Thursday August 30, 2012

GREAT BARRINGTON -- A stone cellar hole sits above Route 7, just west of Carberry Auto Parts. Thousands of people drive by it every day and don't see it. It shares a knoll with a double-sided billboard, both backed by the rock ledge of Bung Hill.

Who lived there and when, I wondered?

A name on a map in the 1876 Beers Atlas of Berkshire County prompted a visit to the Registry of Deeds office to learn that Charles Pixley had conveyed the parcel to Edward J. Mallory and his wife, Maria, on June 20, 1865, for $830. Following the ownership chain backward, Pix ley had acquired the 60-or-so-square-rod parcel from Lucius J. Nettleton a year before for $100, with no mention of a building.

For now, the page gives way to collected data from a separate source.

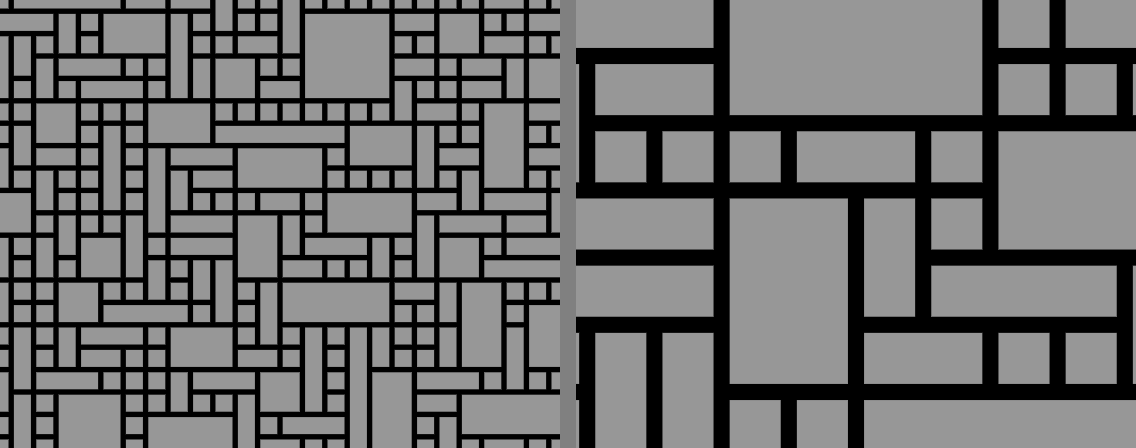
Left, the full canvas; right, a detail of the centre.
Give the GLSL for this pattern, as a Shadertoy shader.

```glsl
const float ROWS = 20.0;               // cells per canvas height
const float HALF_JOINT = 0.12;         // half joint width, in cells
const vec2 PLOT = vec2(5.0, 4.0);      // each plot holds one large slab
const vec3 STONE = vec3(0.592);
const vec3 JOINT = vec3(0.0);

float hash(vec2 p, float seed) {
    vec3 q = fract((p + seed * 17.3).xyx * 0.1031);
    q += dot(q, q.yzx + 33.33);
    return fract((q.x + q.y) * q.z);
}

vec2 hash2(vec2 p, float seed) {
    return vec2(hash(p, seed), hash(p, seed + 1.0));
}

// Large slab of the plot around a cell: lower corner, upper corner
vec4 slabNear(vec2 cell) {
    float plotRow = floor(cell.y / PLOT.y);
    vec2 shift = vec2(floor(hash(vec2(plotRow, 3.0), 1.0) * PLOT.x), 0.0);
    vec2 plot = floor((cell + shift) / PLOT);
    vec2 size = 2.0 + floor((PLOT - 1.0) * pow(hash2(plot, 2.0), vec2(3.0)));
    vec2 offset = floor(hash2(plot, 5.0) * (PLOT - size + 1.0));
    vec2 low = plot * PLOT - shift + offset;
    return vec4(low, low + size);
}

bool insideSlab(vec2 cell, vec4 slab) {
    return all(greaterThanEqual(cell, slab.xy)) && all(lessThan(cell, slab.zw));
}

// A free cell belongs to a horizontal or a vertical strip
bool inStrip(vec2 cell, bool horizontal) {
    return (hash(cell, 8.0) < 0.53) == horizontal
        && !insideSlab(cell, slabNear(cell));
}

// Does the strip run on from this cell to the next one along its axis?
bool joined(vec2 cell, vec2 axis) {
    bool horizontal = axis.x > 0.5;
    return hash(cell, 11.0) < 0.9
        && inStrip(cell, horizontal) && inStrip(cell + axis, horizontal);
}

// Distance to the open ends of a cell along one axis
float endDistance(vec2 cell, float along, vec2 axis) {
    float before = joined(cell - axis, axis) ? 1.0 : along;
    float after = joined(cell, axis) ? 1.0 : 1.0 - along;
    return min(before, after);
}

// Distance from a point to the border of its stone
float borderDistance(vec2 p) {
    vec2 cell = floor(p);
    vec4 slab = slabNear(cell);
    if (insideSlab(cell, slab)) {
        vec2 d = min(p - slab.xy, slab.zw - p);
        return min(d.x, d.y);
    }
    vec2 local = p - cell;
    return min(endDistance(cell, local.x, vec2(1.0, 0.0)),
               endDistance(cell, local.y, vec2(0.0, 1.0)));
}

void mainImage(out vec4 fragColor, in vec2 fragCoord) {
    float pixel = ROWS / iResolution.y;
    vec2 p = fragCoord * pixel + 0.5;
    float stone = clamp((borderDistance(p) - HALF_JOINT) / pixel + 0.5, 0.0, 1.0);
    fragColor = vec4(mix(JOINT, STONE, stone), 1.0);
}
```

So Pixley built the house on speculation and sold it.

The 1865 deed describes one rear lot corner as being a "stake and stone in a cavity or seam in a ledge of rocks." A short clamber up this hill to the rear is where Gil Belcher, the infamous 18th-century counterfeiter, hid his gear - until New York authorities, tired of seeing his flood of fake Yorker currency, swooped across the border and arrested Belcher and accomplices, John Wall Lovely and "Dr." Joseph Bill, in December 1772. They were executed the next year.

But Edward Mallory, the first to live in the little house, was a reputable chap. His middle name was Joy, after all. Born in 1828, a native of Norfolk, Conn., he enlisted in the Union Army in June 1861. He was in the Mas sachusetts 1st Calvary until he transferred to the 10th Vol unteer Infantry and was assigned to protect Washington, D.C. He was discharged in Nov ember 1862, having been wounded at Malvern Hill, near Richmond, Va.

The Malvern Hill (also called Poindexter's Farm) engagement was a bloody one on July 1, 1862. The day before, Con fed erate forces under Maj. Gen. Thomas J. "Stonewall" Jackson and others had attacked Maj. Gen. George B. McClellan's Union Army at White Oak Swamp. CSA commander Rob ert E. Lee then made a rare mistake. He pursued the attack. He lost some 5,300 men, while the Yanks, holding the higher ground, suffered barely a third of those losses. The fight ended the Peninsula Campaign.

And it ended Edward Mal lory's military career. He returned to Great Barrington and spent his years as a teamster.

The Berkshire Courier de scribed the circumstances of his passing in its issue of Nov. 22, 1882: "Death of an Old Soldier: Mr. E.J. better known as ‘Jack' Mallory, a member of the old 10th Massachusetts regiment, and well known throughout this section, died on Monday morning, from the effects of injuries received last Thursday, while driving a team heavily loaded with dirt on Mrs. Mark Hop kins' place [now commonly called Searles Castle], in the village. He was walking beside the wagon, between the wheels, when he stumbled and fell, the wheels passing over him and crushing in his ribs and otherwise injuring him, so that he lingered in great pain until death put an end to his sufferings."

Mallory's widow lived out her years in the small house near Belcher Square. Her estate sold it to Wyatt E. Seeger in 1915. The place was conveyed from Seeger to Lucy F. Roe in 1922, then it passed to Fred J. and Ida Case in 1924, and to Annie Williamson in 1928. In essence, it was a small place ideal for pensioners and widows.

Meanwhile, changes were made in the road, one of the oldest through Great Barrington. The Commonwealth of Massa chu setts took the old Mallory place in 1946 as part of a major highway improvement.

It paid $1 for 210 square feet. The dwelling disappeared. The roadwork widened, flattened and lowered the highway (we now call it State Road).

And the cellar hole, once on the same level as the road, once home to a Civil War veteran, now sat well above the road, lost from sight to all but the workers who periodically re place the billboard posters.